DECEMBER 2019-JANUARY 2020: I believe the rythm of raspando is in our bones. It is the way we make food. The way we make art. The way we make magic. I love this clip because my Dad's hands are my favorite. He is so strong but the biggest teddy bear I know. At the end you can hear him singing along to Never Too Much by Luther Vandross. I like this as an example of what it means to be Boricua here. I grew up listening to as much Gran Combo as Mos Def and Luther Vandross and so. much. Disco.
DECEMBER 2019: I am thinking a lot about transitions. About how much weight and pressure we place on the New Year. I'm also thinking about the ways that cultures transgress transitions marked by dominant cultures. I'm thinking about how our dominant culture at this moment demands that we stop celebrating miracles- like the miracle of our existence and our resilience -after Christmas is over. And yet we choose to celebrate miracles well into January. We continue to gather with music and rich foods in our homes. I'm thinking about how much of that is slowly disappearing and reappearing wearing different clothes. How my family no longer celebrates Dia de los Reyes but we keep our decorations up. I'm also thinking about my own transitions as a Latina who stayed at home "like you're supposed to" and is transitioning out with the new year. I'm thinking about how hard this is for those closest to me and how silly that might seem to others.

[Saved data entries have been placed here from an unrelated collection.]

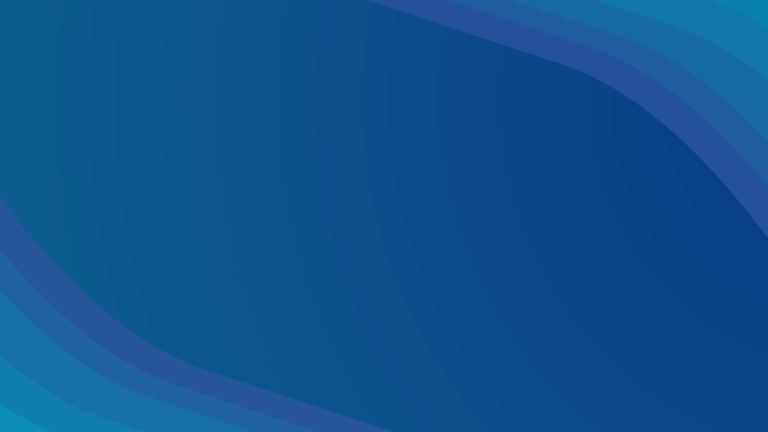
Give the GLSL for this background, as a Shadertoy shader.

```glsl
// Lengths are in canvas heights
const vec2 GLOW_CENTER = vec2(1.99, 0.77);
const float GLOW_NEAR = 0.30;
const float GLOW_FAR = 1.99;
const vec3 DEEP_BLUE = vec3(0.037, 0.250, 0.525);
const vec3 SEA_BLUE = vec3(0.050, 0.365, 0.565);

const vec3 INDIGO_TOP = vec3(0.145, 0.318, 0.602);
const vec3 TEAL_TOP = vec3(0.040, 0.510, 0.680);
const vec3 INDIGO_LOW = vec3(0.148, 0.335, 0.610);
const vec3 TEAL_LOW = vec3(0.035, 0.550, 0.710);

// Each edge blends a steep and a shallow line
const float STEEP_SLOPE = 1.28;
const float SHALLOW_SLOPE = 0.33;
const float BEND = 0.213;

// Heights of those two lines at the canvas side, outermost edge first
const int BANDS = 5;
const vec2 EDGES_TOP[BANDS] = vec2[](
    vec2(0.551, 0.306), vec2(0.431, 0.245), vec2(0.317, 0.197),
    vec2(0.134, 0.132), vec2(-0.023, 0.042));
const vec2 EDGES_LOW[BANDS] = vec2[](
    vec2(0.544, 0.301), vec2(0.421, 0.243), vec2(0.317, 0.194),
    vec2(0.134, 0.111), vec2(-0.019, 0.037));

float smoothMax(float a, float b, float k) {
    float h = max(k - abs(a - b), 0.0) / k;
    return max(a, b) + h * h * k * 0.25;
}

// Coverage of the area between a curved edge and its corner
float bandMask(vec2 q, vec2 heights) {
    float steep = heights.x - STEEP_SLOPE * q.x;
    float shallow = heights.y - SHALLOW_SLOPE * q.x;
    float d = smoothMax(steep, shallow, BEND) - q.y;
    float blur = 0.8 / iResolution.y;
    return smoothstep(-blur, blur, d / 1.25);
}

// Stacked bands, q is measured inward from the corner
vec3 paintCorner(vec3 color, vec2 q, vec2 edges[BANDS], vec3 outer, vec3 inner) {
    for (int i = 0; i < BANDS; i++) {
        vec3 bandColor = mix(outer, inner, float(i) / float(BANDS - 1));
        color = mix(color, bandColor, bandMask(q, edges[i]));
    }
    return color;
}

void mainImage(out vec4 fragColor, in vec2 fragCoord) {
    vec2 p = fragCoord / iResolution.y;
    vec2 size = iResolution.xy / iResolution.y;

    // Radial backdrop
    float t = smoothstep(0.0, 1.0, 0.0);
    t = clamp((distance(p, GLOW_CENTER) - GLOW_NEAR) / (GLOW_FAR - GLOW_NEAR), 0.0, 1.0);
    vec3 color = mix(DEEP_BLUE, SEA_BLUE, t);

    // Opposite corners
    color = paintCorner(color, size - p, EDGES_TOP, INDIGO_TOP, TEAL_TOP);
    color = paintCorner(color, p, EDGES_LOW, INDIGO_LOW, TEAL_LOW);

    fragColor = vec4(color, 1.0);
}
```
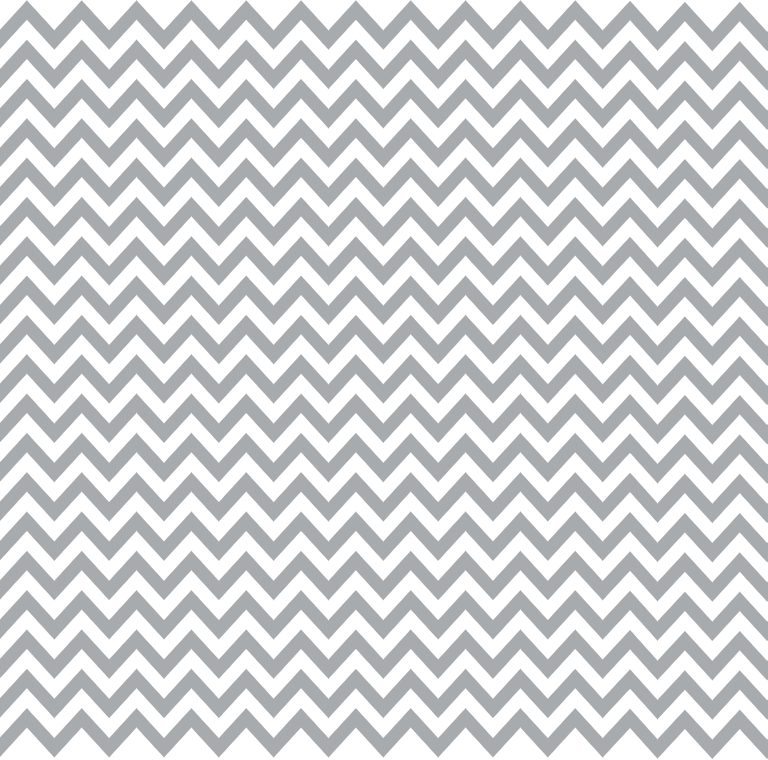
This pattern is drawn by a Shadertoy shader. Its source:

```glsl
// Grey chevron stripes on white: a triangle wave displaces evenly spaced rows,
// and the distance to the nearest row centre line gives a smooth-edged band.
// Lengths are fractions of canvas width (x) or height (y, measured downward).

const vec3 PAPER = vec3(1.0);
const vec3 STRIPE = vec3(0.66, 0.67, 0.68);

const float ROWS = 19.0;             // stripes down the canvas
const float ROW_PITCH = 0.05174;     // spacing between stripes
const float STRIPE_HEIGHT = 0.0256;  // vertical thickness of a stripe
const float TOP_MARGIN = 0.0004;     // gap above the first peaks

const float WAVE_LENGTH = 0.0714;    // peak-to-peak spacing
const float FIRST_PEAK = 0.0350;     // position of the leftmost peak
const float WAVE_DEPTH = 0.0394;     // drop from peak to valley

const float SAG = 0.0020;            // slight drop of the right-hand columns
const vec2 SAG_SPAN = vec2(0.77, 0.90);

// 0 at each peak, 1 at each valley
float triangleWave(float x) {
    return 2.0 * abs(fract((x - FIRST_PEAK) / WAVE_LENGTH + 0.5) - 0.5);
}

// Vertical distance to the edge of the nearest stripe, positive inside
float stripeDistance(vec2 p) {
    float sag = SAG * smoothstep(SAG_SPAN.x, SAG_SPAN.y, p.x);
    float centre = TOP_MARGIN + 0.5 * STRIPE_HEIGHT + sag + WAVE_DEPTH * triangleWave(p.x);
    float y = p.y - centre;
    float row = clamp(round(y / ROW_PITCH), 0.0, ROWS - 1.0);
    return 0.5 * STRIPE_HEIGHT - abs(y - row * ROW_PITCH);
}

void mainImage(out vec4 fragColor, in vec2 fragCoord) {
    vec2 p = fragCoord / iResolution.xy;
    p.y = 1.0 - p.y;

    // One pixel across the slanted edge, expressed as a vertical distance
    float slope = 2.0 * WAVE_DEPTH / WAVE_LENGTH;
    float edge = length(vec2(slope, 1.0) / iResolution.xy);

    float coverage = clamp(stripeDistance(p) / edge + 0.5, 0.0, 1.0);
    fragColor = vec4(mix(PAPER, STRIPE, coverage), 1.0);
}
```
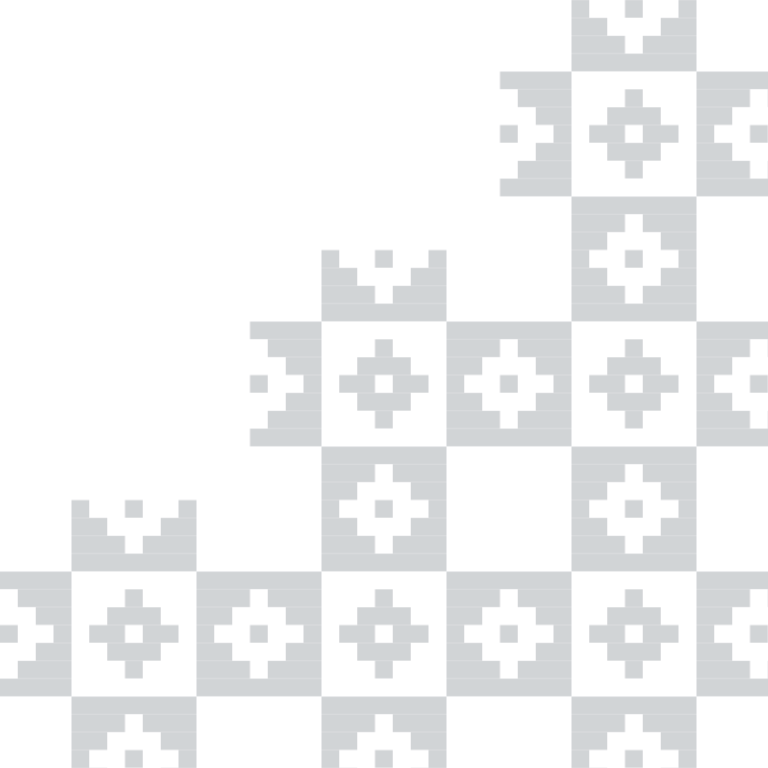
This pattern is drawn by a three.js fragment shader. Its source:

```glsl
#define CELLS 43.008      // square cells across the canvas
#define TILE 7.0          // cells per tile
#define MARGIN 4.0        // cells before the first whole tile
#define STEP 14.0         // cells per stair step
#define EDGE 0.00195      // width of the edge smoothing
#define SAMPLES 4         // smoothing samples per axis
#define SEAM_WIDTH 0.03   // half width of the seams, in cells
#define SEAM_FADE 0.2     // how far the seams lighten

varying vec2 vUv;

const vec3 WHITE = vec3(1.0);
const vec3 GREY = vec3(0.82, 0.83, 0.84);

// Stepped diamond with a hole in its middle cell
float flower(vec2 cell) {
  vec2 fromCentre = abs(cell - floor(TILE * 0.5));
  float reach = fromCentre.x + fromCentre.y;
  return step(0.5, reach) * step(reach, 2.5);
}

// Only the blocks below the rising staircase are filled
float staircase(vec2 p) {
  vec2 block = floor(p / STEP);
  return step(1.5, block.x + block.y);
}

// Even tiles hold grey flowers, mixed tiles are inverted, odd tiles are blank
float greyCover(vec2 p) {
  vec2 grid = p - MARGIN;
  vec2 odd = mod(floor(grid / TILE), 2.0);
  float bloom = flower(floor(mod(grid, TILE)));
  float inverted = abs(odd.x - odd.y);
  float blank = odd.x * odd.y;
  return mix(bloom, 1.0 - bloom, inverted) * (1.0 - blank) * staircase(p);
}

// Faint horizontal joints between rows of cells
float seam(float y) {
  float gap = 0.5 - abs(fract(y) - 0.5);
  return step(gap, SEAM_WIDTH) * SEAM_FADE;
}

void main() {
  // Average a small box of samples to soften the edges
  float cover = 0.0;
  for (int i = 0; i < SAMPLES; i++) {
    for (int j = 0; j < SAMPLES; j++) {
      vec2 jitter = (vec2(float(i), float(j)) + 0.5) / float(SAMPLES) - 0.5;
      vec2 uv = clamp(vUv + jitter * EDGE, 0.0, 1.0);
      // Count the rows of cells downward from the top
      vec2 p = vec2(uv.x, 1.0 - uv.y) * CELLS;
      cover += greyCover(p) * (1.0 - seam(p.y));
    }
  }
  cover /= float(SAMPLES * SAMPLES);
  gl_FragColor = vec4(mix(WHITE, GREY, cover), 1.0);
}
```
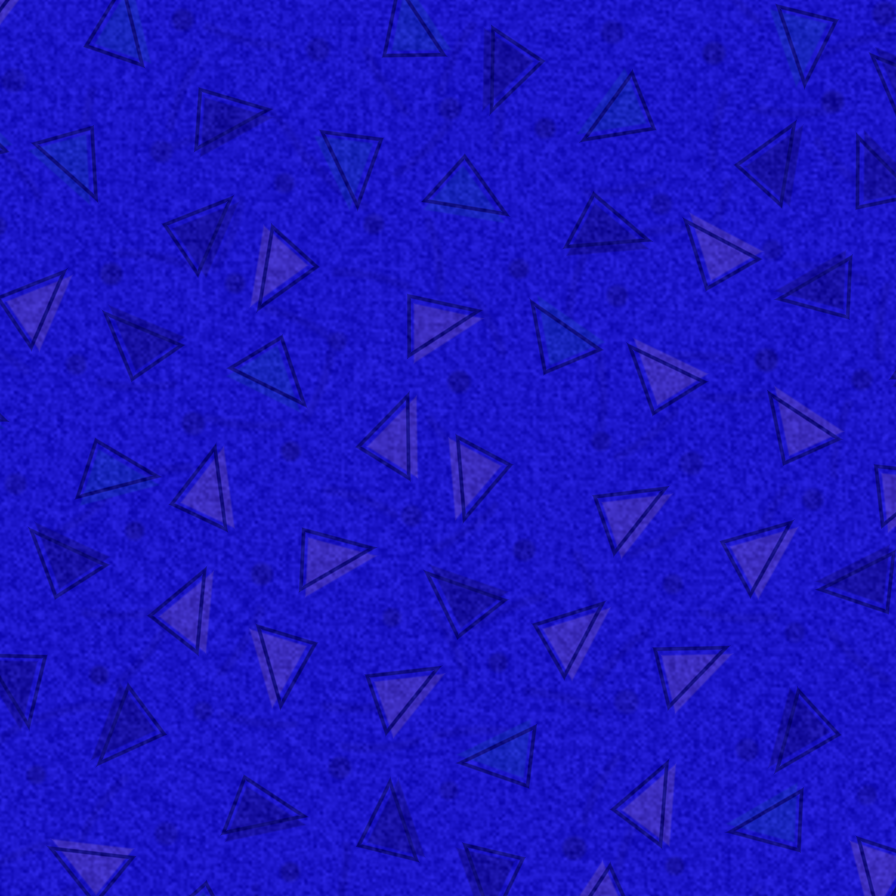
Write a Shadertoy shader that draws this pattern.

```glsl
float hash(vec2 p) {
    return fract(sin(dot(p, vec2(127.1, 311.7))) * 43758.5453);
}

vec2 hash2(vec2 p) {
    return vec2(hash(p), hash(p + 37.3));
}

mat2 rotate(float a) {
    return mat2(cos(a), sin(a), -sin(a), cos(a));
}

float noise(vec2 p) {
    vec2 i = floor(p), f = fract(p);
    f = f * f * (3.0 - 2.0 * f);
    return mix(mix(hash(i), hash(i + vec2(1, 0)), f.x),
               mix(hash(i + vec2(0, 1)), hash(i + vec2(1, 1)), f.x), f.y);
}

float cover(float d, float soft) {
    return smoothstep(soft, -soft, d);
}

// Scalene triangle with its longest side at the bottom
float triangle(vec2 p) {
    vec2 q = p - vec2(-0.07, 0.24);
    return max(-p.y - 0.15, max(dot(q, vec2(-0.842, 0.54)), dot(q, vec2(0.707))));
}

// Slightly bent brush stroke
float stroke(vec2 p, vec2 id) {
    p *= rotate(6.283 * hash(id + 5.1));
    p.y -= 0.35 * p.x * p.x;
    p.x -= clamp(p.x, -0.28, 0.28);
    return length(p) - 0.032;
}

void mainImage(out vec4 fragColor, in vec2 fragCoord) {
    vec2 uv = fragCoord / iResolution.y;
    vec2 p = rotate(0.36) * uv * 7.0 + 20.0;
    vec2 cell = floor(p);
    float soft = 7.0 / iResolution.y;

    vec3 blue = vec3(0.108, 0.085, 0.785);
    vec3 navy = vec3(0.055, 0.045, 0.48);
    vec3 shade = vec3(0.085, 0.06, 0.62);
    vec3 violet = vec3(0.245, 0.185, 0.745);
    vec3 teal = vec3(0.095, 0.145, 0.735);

    // Faint strokes on the cell edges, dots on the cell corners
    float strokes = 0.0, dots = 0.0;
    for (int y = -1; y <= 1; y++)
    for (int x = -1; x <= 1; x++) {
        vec2 id = cell + vec2(x, y);
        vec2 q = p - id;
        vec2 jitter = (hash2(id + 3.7) - 0.5) * 0.3;
        float show = step(hash(id + 8.3), 0.7);
        strokes = max(strokes, show * cover(stroke(q - vec2(0.5, 0) - jitter, id), 0.03));
        show = step(hash(id + 9.9), 0.6);
        strokes = max(strokes, show * cover(stroke(q - vec2(0, 0.5) + jitter, id + 50.0), 0.03));
        float radius = mix(0.07, 0.095, hash(id + 2.2));
        float dotMask = cover(length(q - jitter.yx) - radius, 0.025);
        dots = max(dots, dotMask * mix(0.55, 0.95, hash(id + 6.4)));
    }
    vec3 col = mix(blue, vec3(0.095, 0.07, 0.7), strokes * 0.75);
    col = mix(col, shade, dots);

    // Outlined triangles, each fill slipped across the long side
    for (int y = -1; y <= 1; y++)
    for (int x = -1; x <= 1; x++) {
        vec2 id = cell + vec2(x, y);
        vec2 q = p - id - 0.5 - (hash2(id) - 0.5) * 0.34;
        q *= rotate(6.283 * hash(id + 11.9));
        float kind = hash(id + 17.5);
        vec3 fill = kind < 0.37 ? violet : kind < 0.7 ? shade : teal;
        col = mix(col, fill, 0.92 * cover(triangle(q + vec2(0, 0.07)), soft * 1.4));
        col = mix(col, navy, 0.9 * cover(abs(triangle(q)) - 0.014, soft));
    }

    // Woven paper grain
    float grain = noise(uv * 290.0) + noise(rotate(0.8) * uv * vec2(190.0, 230.0)) - 1.0;
    col += grain * 0.12 * vec3(0.55, 0.55, 1.0);

    fragColor = vec4(clamp(col, 0.0, 1.0), 1.0);
}
```
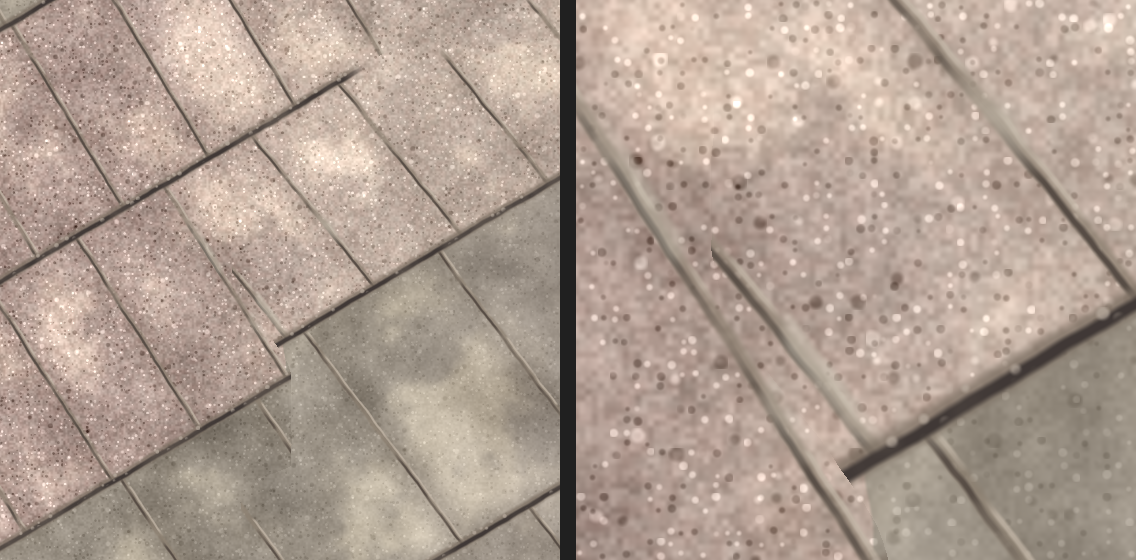
Left: the whole. Right: its middle third, enlarged.
Give the GLSL for this texture, as a three.js fragment shader.

```glsl
varying vec2 vUv;

float hash(vec2 p) {
  vec3 q = fract(p.xyx * 0.1031);
  q += dot(q, q.yzx + 33.33);
  return fract((q.x + q.y) * q.z);
}

float noise(vec2 p) {
  vec2 i = floor(p), f = fract(p);
  f = f * f * (3.0 - 2.0 * f);
  return mix(mix(hash(i), hash(i + vec2(1, 0)), f.x),
             mix(hash(i + vec2(0, 1)), hash(i + vec2(1, 1)), f.x), f.y);
}

float fbm(vec2 p) {
  float sum = 0.0, amp = 0.5;
  for (int i = 0; i < 4; i++) {
    sum += amp * noise(p);
    p = p * 2.03 + 17.3;
    amp *= 0.5;
  }
  return sum / 0.9375;
}

// Soft round grit: x is coverage, y is a random shade
vec2 grit(vec2 p, float density) {
  vec2 cell = floor(p);
  vec2 centre = 0.3 + 0.4 * vec2(hash(cell + 3.1), hash(cell + 8.7));
  float radius = 0.16 + 0.24 * hash(cell + 21.0);
  float cover = 1.0 - smoothstep(radius - 0.15, radius + 0.15, length(p - cell - centre));
  return vec2(cover * step(hash(cell + 45.0), density), hash(cell + 60.0));
}

float band(float d, float inner, float outer) {
  return 1.0 - smoothstep(inner, outer, abs(d));
}

void main() {
  vec2 p = vec2(vUv.x, 1.0 - vUv.y);
  vec2 w = p + 0.005 * (vec2(fbm(p * 22.0), fbm(p * 22.0 + 40.0)) - 0.5);
  float v = w.y + 0.59 * w.x;

  // A slipped seam shifts the courses on its right
  float seam = mix(0.414, 0.52, smoothstep(0.48, 0.68, w.y));
  seam = mix(seam, 0.43, smoothstep(0.83, 0.87, w.y));
  float side = step(seam, w.x);
  float kerb = mix(0.977, 0.905, side);

  // Each course: upper and lower edge, joint start, joint end, pitch
  float row = 0.0;
  vec2 edge = vec2(-0.35, 0.052);
  vec3 joint = vec3(-0.19, 0.013, 0.1535);
  if (v > 1.458) {
    row = 4.0; edge = vec2(1.458, 2.0); joint = vec3(0.944, 1.23, 0.241);
  } else if (v > kerb) {
    row = 3.0; edge = vec2(kerb, 1.458);
    joint = mix(vec3(0.215, 0.445, 0.241), vec3(0.54, 0.827, 0.241), side);
  } else if (v > 0.501) {
    row = 2.0; edge = vec2(0.501, kerb); joint = vec3(-0.0195, 0.2018, 0.1556);
  } else if (v > 0.052) {
    row = 1.0; edge = vec2(0.052, 0.501); joint = vec3(0.02, 0.2214, 0.1535);
  }
  float along = (v - edge.x) / (edge.y - edge.x);
  float j = (w.x - mix(joint.x, joint.y, along)) / joint.z;
  float jointDist = (j - floor(j + 0.5)) * joint.z * 1.16;
  float rowDist = (v - edge.x < edge.y - v ? v - edge.x : v - edge.y) / 1.16;

  // The second course line dies out to the right
  float lost = smoothstep(0.61, 0.66, w.x) * band(v - 0.501, 0.06, 0.09);
  float lostJoint = smoothstep(0.70, 0.73, w.x) * band(v - 0.501, 0.04, 0.075);

  // Slab faces: pink above the step, grey below, with pale worn middles
  float softKerb = mix(0.977, 0.905, smoothstep(seam - 0.02, seam + 0.02, w.x));
  float pink = (1.0 - smoothstep(-0.004, 0.004, v - softKerb)) * smoothstep(0.048, 0.056, v);
  float cloud = fbm(p * 8.0 + 5.0);
  float blotch = fbm(p * 17.0 + 31.0);
  vec3 rosy = mix(vec3(0.72, 0.63, 0.595), vec3(0.76, 0.69, 0.64), smoothstep(0.1, 0.8, p.x));
  vec3 grey = mix(vec3(0.615, 0.58, 0.53), vec3(0.67, 0.63, 0.585), smoothstep(0.6, 1.0, p.x));
  vec3 color = mix(grey, rosy, pink);
  float tone = hash(vec2(floor(j), row + 7.0)) - 0.5;
  color += 0.05 * tone * (1.0 - pink * smoothstep(0.58, 0.66, p.x));
  float middle = smoothstep(0.0, 0.06, min(abs(rowDist), abs(jointDist)));
  color += vec3(0.25, 0.24, 0.22) * (cloud - 0.48) + 0.14 * (blotch - 0.5);
  color += vec3(0.10, 0.095, 0.075) * middle * smoothstep(0.45, 0.7, cloud);
  color -= 0.035 * (1.0 - middle);
  color -= 0.10 * (1.0 - pink) * smoothstep(0.13, 0.0, length(p - vec2(0.89, 0.70)));

  // Sandy grain, coarser on the pink slabs
  float rough = mix(0.45, 1.0, pink) * mix(1.15, 0.75, p.x);
  float grain = noise(p * 270.0) + 0.7 * noise(p * 130.0 + 9.0) - 0.85;
  color += 0.13 * rough * grain;
  color.r += 0.025 * pink * (noise(p * 110.0 + 70.0) - 0.5);
  vec2 pebble = grit(p * 150.0, 0.28);
  color += rough * pebble.x * mix(-0.17, 0.19, smoothstep(0.35, 0.65, pebble.y));
  vec2 fleck = grit(p * 85.0 + 13.0, 0.10);
  color += rough * fleck.x * mix(-0.16, 0.15, step(0.45, fleck.y));

  // Thin joints with a dark groove and a pale lip
  float wear = fbm(p * 13.0 + 80.0);
  float jointShow = 1.0 - lostJoint;
  color = mix(color, vec3(0.55, 0.50, 0.44), 0.7 * jointShow * band(jointDist, 0.002, 0.007));
  color = mix(color, vec3(0.34, 0.30, 0.27),
    jointShow * smoothstep(0.28, 0.62, wear) * band(jointDist + 0.002, 0.0005, 0.0035));
  color = mix(color, vec3(0.80, 0.75, 0.69),
    0.65 * jointShow * smoothstep(0.35, 0.65, noise(p * 34.0)) * band(jointDist - 0.004, 0.0005, 0.003));

  // Chalky mortar along the broken middle joints
  float chalk = smoothstep(0.24, 0.06, length(p - vec2(0.52, 0.43)));
  chalk *= smoothstep(0.38, 0.6, noise(p * 19.0 + 4.0)) * band(jointDist - 0.003, 0.004, 0.010);
  color = mix(color, vec3(0.80, 0.77, 0.71), 0.75 * chalk);

  // Wide course lines: dusty margin, dark crack, loose stones
  float rowShow = 1.0 - lost;
  color = mix(color, vec3(0.49, 0.44, 0.39), 0.75 * rowShow * band(rowDist, 0.004, 0.012));
  float crack = band(rowDist - 0.002, 0.0015, 0.006) * mix(0.65, 1.0, smoothstep(0.3, 0.6, wear));
  color = mix(color, vec3(0.25, 0.22, 0.21), rowShow * crack);
  vec2 stone = grit(p * 95.0 + 50.0, 0.3);
  color = mix(color, vec3(0.74, 0.69, 0.64), 0.65 * rowShow * stone.x * band(rowDist + 0.004, 0.002, 0.009));

  gl_FragColor = vec4(clamp(color, 0.0, 1.0), 1.0);
}
```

It's moments like this that remind me that I am a child of immigrants. That despite how much we like to distance ourselves from migrations by using phrases like "first generation" or "second generation" but the mancha is still there. I used to want to wash it away so badly, but now I wear it with pride. It's transitions like this that can also make me feel translucent. It reminds me that I am not here with my own thoughts or plans or dreams but surrounded by ancestors whose waves of movement are still emanating today. I am still reacting to and with their thoughts and plans and dreams. And how liberating that can be. I am not in this alone.
NOVEMBER-DECEMBER 2019: Pasteles are like Oro. They are precious. They take time. They are a cultural currency. We make them in the holiday and our kitchens fill with ancient aromas calling back to our Taino Yucayekes. The mancha the platano leaves on our skin, brown and revealing the lines etched at birth and over time, also stains our hands with a smell so close to the earth you'd think you can remember as far back as Boriken can take you. To canoes and nails caked in dirt as you harvest your yuca and calabaza and yautia. My family tries to uphold this tradition every year. As we know, with assimilation and time, with colonialism and persistent colonization of Boriken, with distance and el charco, we sometimes forget to remember how important this tradition is. This is the first day I was able to start to use my camera to document how we make home here. It has me thinking about the way that time is like paper or perhaps string. Sometimes bending so that two seemingly incongruous points can touch. Our pasteles meeting with a digital camera and then shared online. It also has me thinking about how this is a tradition rooted in colonialism too. How bloodshed, conquistadors, and violence stain our traditions in the same way the achiote stains the parchment gold. As much as I may want to rewrite this tradition as indigenous, I can't. It would be causing more harm inscribing a false history to a people still alive, still thriving, still hiding and protecting themselves from distortion. It reminds me of the multitudes I hold. How many homes I've had and are yet to come. The next phase of this work (besides adding more photos as I edit them) is to start sharing the perspectives of my family, whose hands are pictured here doing the work centuries of Almanzar's, y Santos', y Lugo's, y Montilla's, y Cruz's, y mas y mas y mas.